→ **YOUR INSTRUCTIONS**
Report each line of the material below where the word "soft" can be found.

────────────────────────────────────────

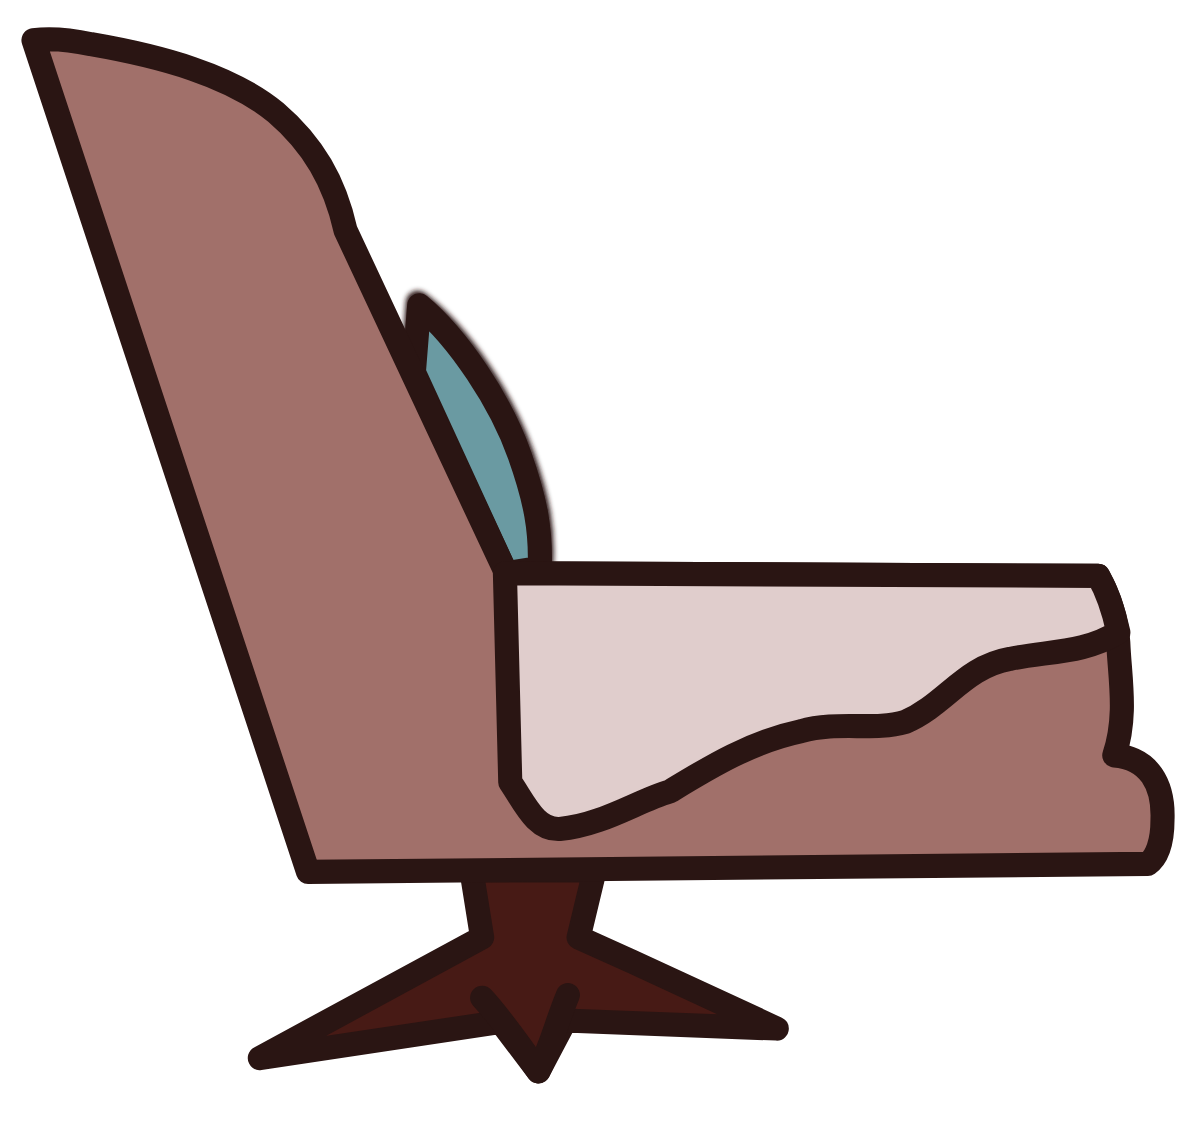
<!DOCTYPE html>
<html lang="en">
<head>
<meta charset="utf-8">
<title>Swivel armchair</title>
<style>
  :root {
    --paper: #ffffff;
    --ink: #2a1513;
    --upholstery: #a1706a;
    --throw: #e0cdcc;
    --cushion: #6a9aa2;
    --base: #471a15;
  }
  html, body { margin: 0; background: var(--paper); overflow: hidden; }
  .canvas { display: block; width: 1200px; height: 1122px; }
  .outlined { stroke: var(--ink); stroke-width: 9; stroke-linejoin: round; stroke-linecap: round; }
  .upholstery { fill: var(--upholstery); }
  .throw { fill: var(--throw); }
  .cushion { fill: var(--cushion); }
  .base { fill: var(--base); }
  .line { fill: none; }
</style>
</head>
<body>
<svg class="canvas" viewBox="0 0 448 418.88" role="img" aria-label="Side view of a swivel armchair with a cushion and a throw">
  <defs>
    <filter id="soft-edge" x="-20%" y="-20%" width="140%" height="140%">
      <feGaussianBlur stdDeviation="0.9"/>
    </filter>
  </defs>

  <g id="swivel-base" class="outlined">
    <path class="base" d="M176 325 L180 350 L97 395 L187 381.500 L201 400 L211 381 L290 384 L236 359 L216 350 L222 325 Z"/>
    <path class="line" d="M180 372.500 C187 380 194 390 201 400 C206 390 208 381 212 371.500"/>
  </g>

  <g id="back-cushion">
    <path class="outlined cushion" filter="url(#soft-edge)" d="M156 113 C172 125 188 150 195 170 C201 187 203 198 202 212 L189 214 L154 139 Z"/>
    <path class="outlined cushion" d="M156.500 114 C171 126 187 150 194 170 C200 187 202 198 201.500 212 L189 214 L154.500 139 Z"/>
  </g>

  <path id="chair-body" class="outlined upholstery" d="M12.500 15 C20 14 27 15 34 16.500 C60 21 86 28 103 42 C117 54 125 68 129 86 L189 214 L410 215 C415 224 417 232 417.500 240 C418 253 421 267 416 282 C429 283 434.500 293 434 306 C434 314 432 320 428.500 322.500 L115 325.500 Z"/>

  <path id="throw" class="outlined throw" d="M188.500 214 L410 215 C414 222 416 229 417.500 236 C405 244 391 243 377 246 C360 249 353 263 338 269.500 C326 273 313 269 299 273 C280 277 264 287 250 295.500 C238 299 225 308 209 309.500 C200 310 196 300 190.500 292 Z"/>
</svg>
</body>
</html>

────────────────────────────────────────

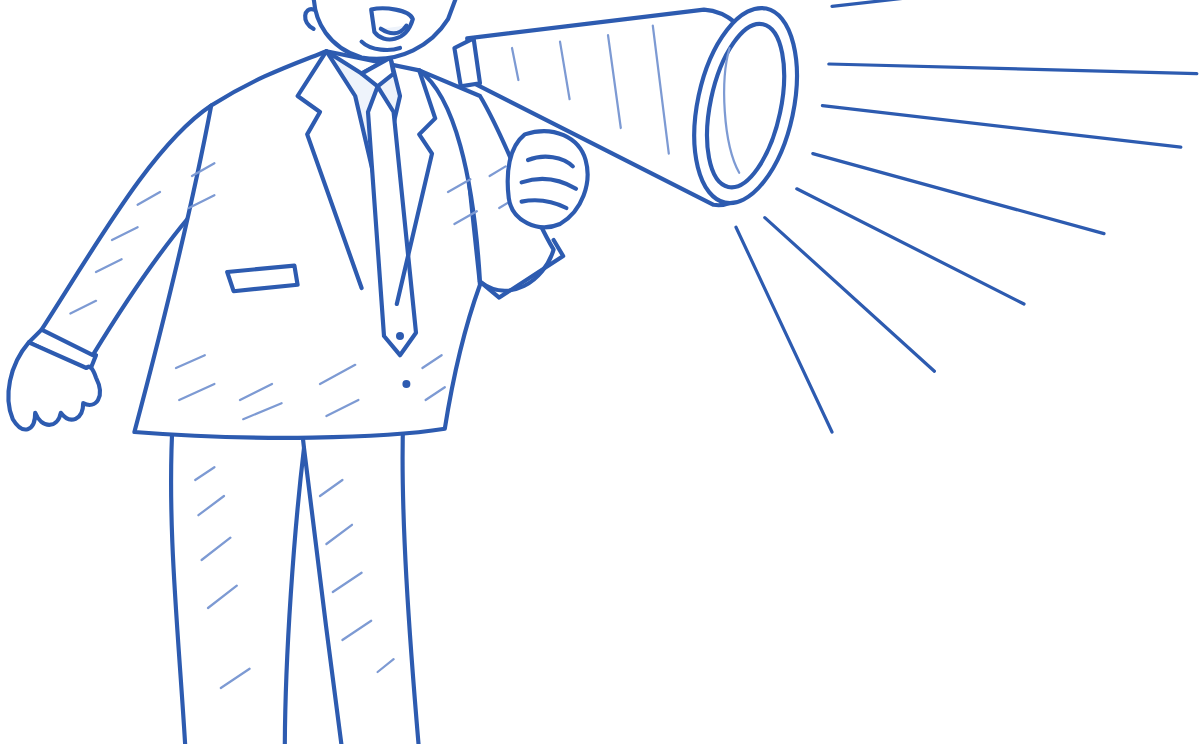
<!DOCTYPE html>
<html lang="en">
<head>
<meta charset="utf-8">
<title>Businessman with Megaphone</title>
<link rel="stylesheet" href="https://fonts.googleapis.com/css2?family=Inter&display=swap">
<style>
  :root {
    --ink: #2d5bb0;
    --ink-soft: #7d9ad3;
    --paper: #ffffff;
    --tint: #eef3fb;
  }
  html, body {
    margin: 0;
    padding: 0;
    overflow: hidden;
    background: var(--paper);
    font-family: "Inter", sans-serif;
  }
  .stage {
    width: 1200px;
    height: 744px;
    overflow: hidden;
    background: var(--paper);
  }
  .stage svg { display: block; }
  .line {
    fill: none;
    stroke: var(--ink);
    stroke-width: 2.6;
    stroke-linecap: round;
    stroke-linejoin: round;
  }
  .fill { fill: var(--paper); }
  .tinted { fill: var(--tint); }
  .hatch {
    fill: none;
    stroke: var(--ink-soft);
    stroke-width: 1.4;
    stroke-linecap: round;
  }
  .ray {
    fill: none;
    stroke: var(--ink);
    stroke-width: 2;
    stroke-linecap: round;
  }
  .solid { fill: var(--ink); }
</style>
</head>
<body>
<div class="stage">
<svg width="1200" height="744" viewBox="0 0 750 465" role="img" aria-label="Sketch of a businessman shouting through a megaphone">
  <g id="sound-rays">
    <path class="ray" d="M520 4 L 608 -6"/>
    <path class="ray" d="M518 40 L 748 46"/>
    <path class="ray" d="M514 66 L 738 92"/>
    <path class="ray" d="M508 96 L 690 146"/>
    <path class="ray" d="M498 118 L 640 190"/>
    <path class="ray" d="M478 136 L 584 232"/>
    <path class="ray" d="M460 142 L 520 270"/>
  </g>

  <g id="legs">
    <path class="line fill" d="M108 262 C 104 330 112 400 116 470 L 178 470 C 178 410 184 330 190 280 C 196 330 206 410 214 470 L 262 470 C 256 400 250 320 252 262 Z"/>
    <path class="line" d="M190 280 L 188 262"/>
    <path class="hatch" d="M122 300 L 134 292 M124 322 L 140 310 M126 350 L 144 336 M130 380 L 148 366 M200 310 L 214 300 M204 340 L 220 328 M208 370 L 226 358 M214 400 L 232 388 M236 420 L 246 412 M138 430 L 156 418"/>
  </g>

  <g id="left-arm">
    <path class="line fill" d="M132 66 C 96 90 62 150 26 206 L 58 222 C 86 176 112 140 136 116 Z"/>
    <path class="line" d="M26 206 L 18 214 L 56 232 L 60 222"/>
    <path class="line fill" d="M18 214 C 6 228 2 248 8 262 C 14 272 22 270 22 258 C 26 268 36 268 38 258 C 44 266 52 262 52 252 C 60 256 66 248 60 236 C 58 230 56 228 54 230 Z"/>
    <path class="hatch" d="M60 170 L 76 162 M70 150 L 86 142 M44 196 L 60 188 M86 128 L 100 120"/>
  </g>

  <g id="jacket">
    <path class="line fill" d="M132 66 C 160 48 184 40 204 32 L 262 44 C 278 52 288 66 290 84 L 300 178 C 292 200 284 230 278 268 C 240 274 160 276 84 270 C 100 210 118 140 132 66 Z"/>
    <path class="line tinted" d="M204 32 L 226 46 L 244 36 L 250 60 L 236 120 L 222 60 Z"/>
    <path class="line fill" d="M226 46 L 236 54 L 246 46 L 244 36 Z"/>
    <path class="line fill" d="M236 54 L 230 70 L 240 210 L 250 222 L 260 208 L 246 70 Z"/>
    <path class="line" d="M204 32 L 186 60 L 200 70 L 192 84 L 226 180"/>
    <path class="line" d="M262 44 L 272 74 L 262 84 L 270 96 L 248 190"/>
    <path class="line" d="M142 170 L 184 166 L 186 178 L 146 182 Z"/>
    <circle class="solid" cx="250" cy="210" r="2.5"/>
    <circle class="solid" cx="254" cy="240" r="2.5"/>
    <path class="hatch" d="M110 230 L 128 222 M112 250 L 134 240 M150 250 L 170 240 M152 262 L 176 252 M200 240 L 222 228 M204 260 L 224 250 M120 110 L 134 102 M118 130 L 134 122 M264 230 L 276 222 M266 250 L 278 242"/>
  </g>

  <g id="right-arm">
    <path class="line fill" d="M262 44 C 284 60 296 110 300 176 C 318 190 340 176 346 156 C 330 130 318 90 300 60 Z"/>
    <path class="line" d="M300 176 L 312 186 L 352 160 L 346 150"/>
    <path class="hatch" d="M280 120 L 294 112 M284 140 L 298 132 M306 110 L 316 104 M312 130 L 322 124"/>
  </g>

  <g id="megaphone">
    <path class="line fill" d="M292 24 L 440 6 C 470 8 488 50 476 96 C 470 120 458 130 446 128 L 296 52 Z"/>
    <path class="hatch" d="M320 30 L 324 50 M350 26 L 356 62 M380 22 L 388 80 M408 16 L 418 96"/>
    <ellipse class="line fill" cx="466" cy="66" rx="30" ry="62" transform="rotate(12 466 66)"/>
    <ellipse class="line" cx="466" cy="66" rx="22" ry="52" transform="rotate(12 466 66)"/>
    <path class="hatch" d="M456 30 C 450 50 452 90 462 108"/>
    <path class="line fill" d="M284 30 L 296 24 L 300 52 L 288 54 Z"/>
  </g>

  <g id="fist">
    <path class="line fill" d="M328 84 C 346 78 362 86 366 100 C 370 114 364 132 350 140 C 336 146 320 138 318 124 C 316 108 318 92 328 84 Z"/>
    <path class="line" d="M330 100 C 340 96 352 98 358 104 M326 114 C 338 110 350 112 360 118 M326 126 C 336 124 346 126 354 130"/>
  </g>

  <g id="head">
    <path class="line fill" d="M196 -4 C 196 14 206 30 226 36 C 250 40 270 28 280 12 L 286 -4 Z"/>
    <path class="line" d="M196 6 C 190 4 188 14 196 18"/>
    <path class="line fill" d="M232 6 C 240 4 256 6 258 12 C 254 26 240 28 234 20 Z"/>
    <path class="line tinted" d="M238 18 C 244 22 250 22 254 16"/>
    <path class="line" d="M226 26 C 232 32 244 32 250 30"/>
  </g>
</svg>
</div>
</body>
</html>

────────────────────────────────────────

→ **RESULT OF THE TASK**
    <filter id="soft-edge" x="-20%" y="-20%" width="140%" height="140%">
    <path class="outlined cushion" filter="url(#soft-edge)" d="M156 113 C172 125 188 150 195 170 C201 187 203 198 202 212 L189 214 L154 139 Z"/>
    --ink-soft: #7d9ad3;
    stroke: var(--ink-soft);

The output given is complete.